> You are pretty insistent that there is One True Way to use branches in
No, I'm stating that if all a SCM does is track changes made to the
contents of a directory and you rely on changes made to that directory
to emulate branches, then there are some significant downsides to this
approach when compared with SCM systems which do offer support for
> A lot of people do not agree with you. I've seen branches
> used as long-term development vehicles (think years), with only
> cherry-picked merges coming in from or going back to trunk. This does
> not match the definition of "use once and discard" that you are
You've missed the point. It's irrelevant if some development branches
last for ages. The point is that when a SCM system does support
branching, it doesn't matter if you organize your workflow based on
development branches that last for ages or are only transient, because
that SCM system does offer support for both of those approaches. With
subversion, as it doesn't support branching, then you are only able to
simulate them by making copies of the trunk and moving them around your
repository, and although that approach doesn't cause any major problems
if all your branches will be eternally worked on, it becomes a problem
with transient branches such as those which are used in the feature
> Subversion was designed as a versioned file system, in response to the
> shortcomings of CVS; concepts like branching and tagging have always
> been naming conventions built on top of that (later, merge tracking was
> added to assist branching). If you go back and look at the archives of
> this list, you will see this quite clearly. "trunk", "branches", and
> "tags" are simply naming conventions.
I've been saying that from the start, and I've received some unfortunate
replies for doing so.
> People don't even need to follow
> those, as has been noted time and again. This gives people a lot of
> flexibility, which they quite naturally use.
That isn't being disputed. What has been stated, and stated repeatedly,
is that it would be even better if subversion actually offered support
> And yes, ordinary file systems do support branching and tagging. I've
> seen it done. It's expensive, but it works.
> If you want Subversion to be extended in a particular way, learn its
> internals and write a spec which comprehends the internals and current
> usage. Maybe then someone will be inclined to work on it. Better yet,
> offer help. This is a community project, after all, and what better way
> to be a member of the community than to help? Right now you are not.
As you may understand, not everyone has a lot of time to spend on side
projects, and when they do then there's the problem of attaining the
insight and technical know-how to do so.
In spite of that, I don't believe that not being able to spend time
contributing to a project justifies declaring a specific suggestion to

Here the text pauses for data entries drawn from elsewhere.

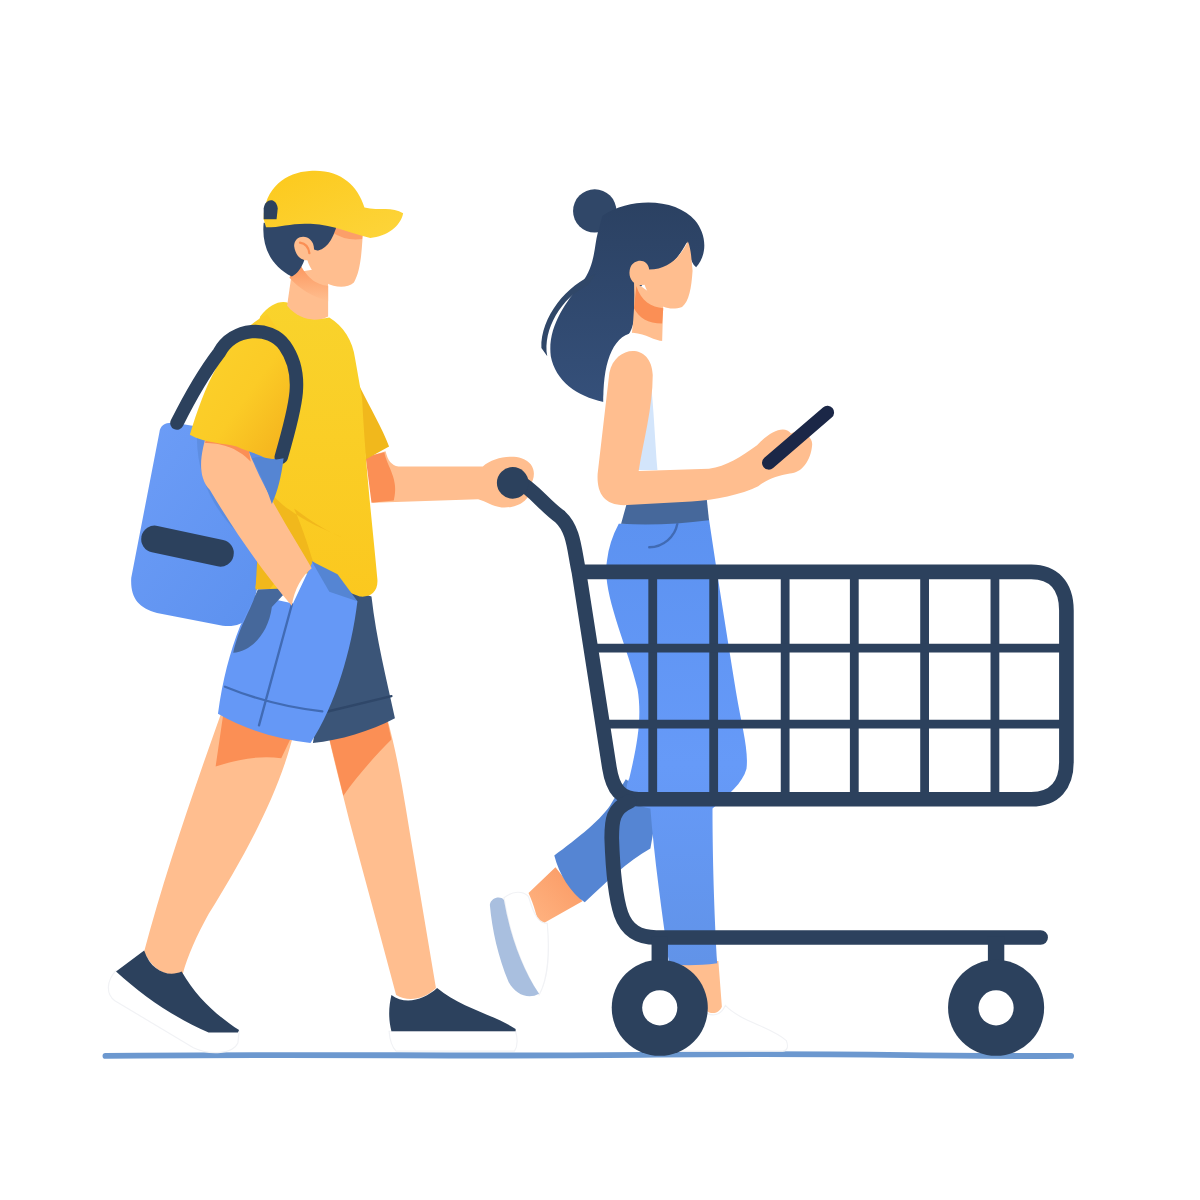
<!DOCTYPE html>
<html lang="en">
<head>
<meta charset="utf-8">
<title>Shopping together</title>
<style>
:root{
  --paper:#ffffff; --navy:#2c415d; --navy-deep:#1b2747; --hair:#304768;
  --blue:#6598f6; --blue-mid:#5585d3; --blue-deep:#46689b; --mist:#d3e5fb; --sole:#a9bfdf;
  --yellow:#fbd02c; --yellow-dark:#f1b81c; --skin:#ffbe8f; --skin-shade:#fb8f55; --ground:#6c98cf;
}
html,body{margin:0;background:var(--paper);overflow:hidden}
.illustration{display:block;width:1200px;height:1200px;background:var(--paper)}
.skin{fill:var(--skin)} .skin-shade{fill:var(--skin-shade)}
.navy{fill:var(--navy)} .hair{fill:var(--hair)} .white{fill:var(--paper)}
.blue{fill:var(--blue)} .blue-mid{fill:var(--blue-mid)}
.yellow-dark{fill:var(--yellow-dark)}
.line{fill:none;stroke-linecap:round;stroke-linejoin:round}
.frame{stroke:var(--navy);stroke-width:12.5}
.wire{stroke:var(--navy);stroke-width:7.5;stroke-linecap:butt}
.seam{stroke:#416bb4;stroke-width:2}
.sole-edge{fill:var(--paper);stroke:#f1f2f5;stroke-width:1}
</style>
</head>
<body>
<svg class="illustration" viewBox="0 0 1024 1024" role="img" aria-label="A man in a yellow cap pushes a shopping cart while a woman walks beside it looking at her phone">
  <defs>
    <linearGradient id="shirtFill" x1="0" y1="0" x2="0" y2="1"><stop offset="0" stop-color="#f9d32c"/><stop offset="1" stop-color="#fbc81f"/></linearGradient>
    <linearGradient id="sleeveFill" x1="0" y1="0" x2="1" y2="1"><stop offset="0" stop-color="#fbd32d"/><stop offset=".55" stop-color="#fbcb26"/><stop offset="1" stop-color="#f3ae1c"/></linearGradient>
    <linearGradient id="capFill" x1="0" y1="0" x2="1" y2="1"><stop offset="0" stop-color="#fcc91c"/><stop offset="1" stop-color="#fdd53b"/></linearGradient>
    <linearGradient id="bagFill" x1="0" y1="0" x2="1" y2="1"><stop offset="0" stop-color="#6d9df7"/><stop offset="1" stop-color="#5b90ee"/></linearGradient>
    <linearGradient id="jeansFill" x1="0" y1="0" x2="0" y2="1"><stop offset="0" stop-color="#5c92f1"/><stop offset=".55" stop-color="#669af8"/><stop offset="1" stop-color="#6193e8"/></linearGradient>
    <linearGradient id="hairFill" x1="0" y1="0" x2="0" y2="1"><stop offset="0" stop-color="#2b4162"/><stop offset="1" stop-color="#35507a"/></linearGradient>
    <linearGradient id="neckFill" x1="0" y1="0" x2="0" y2="1"><stop offset="0" stop-color="#fb8f55"/><stop offset="1" stop-color="#ffbe8f"/></linearGradient>
    <linearGradient id="ankleFill" x1="1" y1="0" x2="0" y2="1"><stop offset="0" stop-color="#fa9862"/><stop offset="1" stop-color="#ffb583"/></linearGradient>
    <g id="wheel"><path class="navy" d="M-7-61H7V-34H-7Z"/><circle class="navy" r="41"/><circle class="white" r="15"/></g>
  </defs>

  <path id="ground" class="line" d="M90 901C280 899 400 902 560 900S800 902 914 901" stroke="var(--ground)" stroke-width="5"/>

  <g id="woman">
    <g id="woman-rear-leg">
      <path fill="url(#ankleFill)" d="M474 740L451 762C456 773 458 782 460 790L497 769Z"/>
      <path class="sole-edge" d="M430 766C438 760 446 760 451 765C456 782 460 788 467 788C469 810 468 835 460 849C445 825 435 797 430 766Z"/>
      <path fill="var(--sole)" d="M418 772C419 766 427 764 430 768C435 797 445 826 460 848C451 853 440 849 434 838C425 816 420 794 418 772Z"/>
      <path class="blue-mid" d="M534 665L562 684L555 724C535 735 518 752 499 770C487 762 477 746 473 730C492 716 515 698 522 685Z"/>
    </g>
    <path class="skin" d="M577 820H613L616 859C613 866 604 867 599 858C594 848 585 838 577 820Z"/>
    <path class="sole-edge" d="M572 866C585 857 596 862 603 865C612 868 616 864 619 858C632 872 658 876 671 888Q674 896 668 897H575Z"/>
    <path fill="url(#jeansFill)" d="M528 447L605 443C612 490 620 540 628 590C633 620 639 640 637 656C634 668 621 679 608 690C608 740 610 790 612 822C597 824 585 824 571 823C565 780 558 730 555 690C540 688 530 678 537 664C544 635 548 612 544 588C535 550 513 505 518 478Q520 462 528 447Z"/>
    <path fill="var(--blue-deep)" d="M535 429L603 425L605 444Q566 449 530 447Z"/>
    <path class="line seam" d="M554 467C566 467 576 458 578 447"/>
    <g id="woman-hair">
      <circle class="hair" cx="507.500" cy="180" r="18.500"/>
      <path fill="url(#hairFill)" d="M514 184C540 167 578 170 593 188C603 200 604 217 594 228C589 224 588 216 586 207C578 222 570 230 556 232L546 246C541 262 544 275 535 288C522 300 516 322 515 343C492 338 474 325 470 304C467 280 482 259 496 242C508 227 507 210 510 199Z"/>
      <path class="hair" d="M508 234C484 242 461 271 462 297L467 304C463 281 479 254 502 243Z"/>
    </g>
    <path class="skin" d="M541 240L566 258L565 292C556 290 548 285 539 286Q542 264 541 240Z"/>
    <path class="skin-shade" d="M543 244C547 257 556 262 566 263L565 276C553 276 545 271 541 263Z"/>
    <path class="skin" d="M554 230C570 230 580 220 587 206C590 213 590 222 591 231C590 246 588 257 582 262C567 267 555 257 550 243C540 245 535 236 538 228C542 220 553 221 554 230Z"/>
    <path class="white" d="M515 346C514 312 522 287 540 284C552 285 558 291 566 291C582 320 590 365 602 400L545 404Z"/>
    <path fill="var(--mist)" d="M555 322C558 350 559 378 561 401H543C550 376 555 350 555 322Z"/>
    <path class="skin" d="M520 318C525 294 556 292 557 320C557 348 549 376 545 402L605 400C620 398 632 390 646 380C656 369 669 362 675 370C683 366 694 372 693 380C692 393 684 404 674 404C664 406 656 408 647 415C633 422 610 427 590 428L535 431C515 432 509 420 510 404Z"/>
    <path class="line" d="M656 395L706 352" stroke="var(--navy-deep)" stroke-width="11.500"/>
  </g>

  <g id="man">
    <g id="man-legs">
      <path class="skin" d="M190 605L251 624C238 680 204 738 178 780C168 798 160 816 156 831C142 834 130 828 123 812C140 748 165 675 190 605Z"/>
      <path class="skin-shade" d="M191 606L251 624L240 647C220 644 200 649 184 654Z"/>
      <path class="skin" d="M279 622L329 608C341 650 346 690 353 730L372 843C362 853 348 855 338 849C325 800 310 745 298 700C292 675 285 650 279 622Z"/>
      <path class="skin-shade" d="M279 622L329 608L334 631C320 645 305 662 293 679Z"/>
    </g>
    <g id="man-shoes">
      <path class="sole-edge" d="M99 828C91 837 90 848 98 854L165 894C180 901 199 899 203 890L204 880H178Z"/>
      <path class="navy" d="M123 811C129 829 144 834 155 829C168 852 187 868 204 879L203 881H178C148 868 122 850 99 829Z"/>
      <path class="sole-edge" d="M332 880H440Q443 891 439 897H338Q333 892 332 880Z"/>
      <path class="navy" d="M334 849C346 858 362 853 373 843C393 860 420 865 440 878V880H334C331 868 332 858 334 849Z"/>
    </g>
    <g id="man-far-arm">
      <path class="skin" d="M313 390L329 385C331 393 334 397 340 398L412 398C420 391 435 388 445 391C457 395 458 406 452 415C454 427 441 434 428 433C420 432 415 428 408 426L318 429Z"/>
      <path class="skin-shade" d="M312 390L328 386C330 398 341 409 336 427L317 429Z"/>
      <path class="yellow-dark" d="M306 328C317 350 326 365 332 381L312 392Z"/>
    </g>
    <path fill="#3b5578" d="M290 500L317 509C321 545 330 580 337 613C316 624 290 632 267 634Z"/>
    <path class="line" d="M276 608L334 594" stroke="#2f4769" stroke-width="2"/>
    <g id="tote-bag">
      <path fill="url(#bagFill)" d="M136 369C137 362 142 360 150 361L242 376L238 430L218 508C217 527 208 536 190 534L134 523C118 519 111 510 112 493Z"/>
      <path class="blue-mid" d="M168 372L243 372L236 445L219 500V467C195 452 168 420 168 372Z" opacity=".55"/>
      <path class="line" d="M132 460L188 472" stroke="var(--navy)" stroke-width="23"/>
    </g>
    <path fill="url(#shirtFill)" d="M222 270C232 257 244 255 250 261C260 272 272 273 281 271C293 278 301 291 303 306L309 340C312 400 318 450 322 494C323 505 316 510 307 509C290 503 279 493 266 480L238 503L218 502C222 470 226 445 232 425L238 392L205 340Z"/>
    <path class="yellow-dark" d="M234 424C252 442 273 450 293 459C280 454 267 446 251 434C260 455 264 470 268 482L262 490L232 440Z"/>
    <path class="yellow-dark" d="M220 470L236 495L230 503H218Z"/>
    <path class="blue" d="M267 479L305 513C300 555 286 602 265 634C238 631 210 623 186 609C190 580 196 557 205 534L218 508L250 515Z"/>
    <path class="blue-deep" fill="var(--blue-deep)" d="M220 503L247 502L232 518C229 541 214 556 199 557C204 535 213 522 217 510Z"/>
    <path class="blue-mid" d="M266 479L288 490L305 513L281 505Z"/>
    <path class="line seam" d="M249 516C241 545 231 581 221 619M192 586C219 597 248 604 275 607"/>
    <path class="skin" d="M177 368C172 385 167 405 179 418C200 453 222 485 249 517C251 503 258 491 266 485C249 455 226 421 211 382Z"/>
    <path class="skin-shade" d="M177 368L212 382L214 394C202 381 187 378 175 378Z"/>
    <path fill="url(#sleeveFill)" d="M228 268C193 287 176 325 162 371C174 378 190 378 202 381C212 386 222 387 229 393L239 390C249 348 257 312 247 296Z"/>
    <path class="line" d="M151 361C162 339 174 318 187 301C199 279 230 277 243 295C260 319 253 345 240 390" stroke="var(--navy)" stroke-width="11.500" stroke-linecap="butt"/>
    <path class="blue-mid" d="M215 391C223 388 229 392 236 392L242 391C240 407 237 419 232 430Q225 409 215 391Z"/>
    <g id="man-head">
      <path class="skin" d="M249 233L280 228V270C270 275 256 274 245 261Z"/>
      <path fill="url(#neckFill)" d="M254 220C260 237 270 243 280 244V257C266 253 255 246 247 237Z"/>
      <path class="skin" d="M268 190H310C309 213 308 231 302 241C293 249 275 243 268 233C265 229 263 225 262 221Z"/>
      <path class="skin-shade" d="M283 192L310 197L309 204Q295 206 283 198Z" opacity=".65"/>
      <path class="hair" d="M225 190L288 190C284 207 276 215 267 214L260 221C257 230 253 234 249 236C231 227 223 210 225 190Z"/>
      <path class="skin" d="M268 213C268 199 251 199 251 210C252 218 257 223 264 222L271 214Z"/>
      <path class="line" d="M256 207Q263 208 264 216" stroke="var(--skin-shade)" stroke-width="2"/>
      <path fill="url(#capFill)" d="M227 194L225 187C225 160 245 147 264 146C290 144 305 158 311 177C324 180 335 176 344 182C342 193 330 202 316 203C301 200 286 192 265 191C250 190 240 194 227 194Z"/>
      <path class="navy" d="M225 187V178C226 169 236 168 237 178L236 187Z"/>
    </g>
  </g>

  <g id="shopping-cart">
    <g class="line wire">
      <path d="M557 488V682M609 488V682M670 488V682M729 488V682M789 488V682M849 488V682"/>
      <path d="M505 553H910M515 618H910"/>
    </g>
    <g class="line frame">
      <path d="M441 410C455 417 464 431 478 441C490 452 490 470 494 488L520 655C523 674 530 682 545 682H880C900 682 910 670 910 650V521C910 499 898 488 880 488H495"/>
      <path d="M537 684C523 690 522 700 522 715C523 745 525 765 530 780C535 794 545 800 560 800H888"/>
    </g>
    <circle class="navy" cx="437.500" cy="412" r="13.500"/>
    <use href="#wheel" x="563" y="860"/>
    <use href="#wheel" x="850" y="860"/>
  </g>
</svg>
</body>
</html>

be tabu. Forbidding anyone from, or attacking them for mentioning a
downside or a shortcoming doesn't make it go away, and doesn't make the
project any better than what it already is. What does contribute to its
improvement is providing suggestions on ways to improve it, such as
suggesting that implementing a sorely missed feature would be a
significant improvement. Do you agree?
Received on 2013-05-18 21:02:15 CEST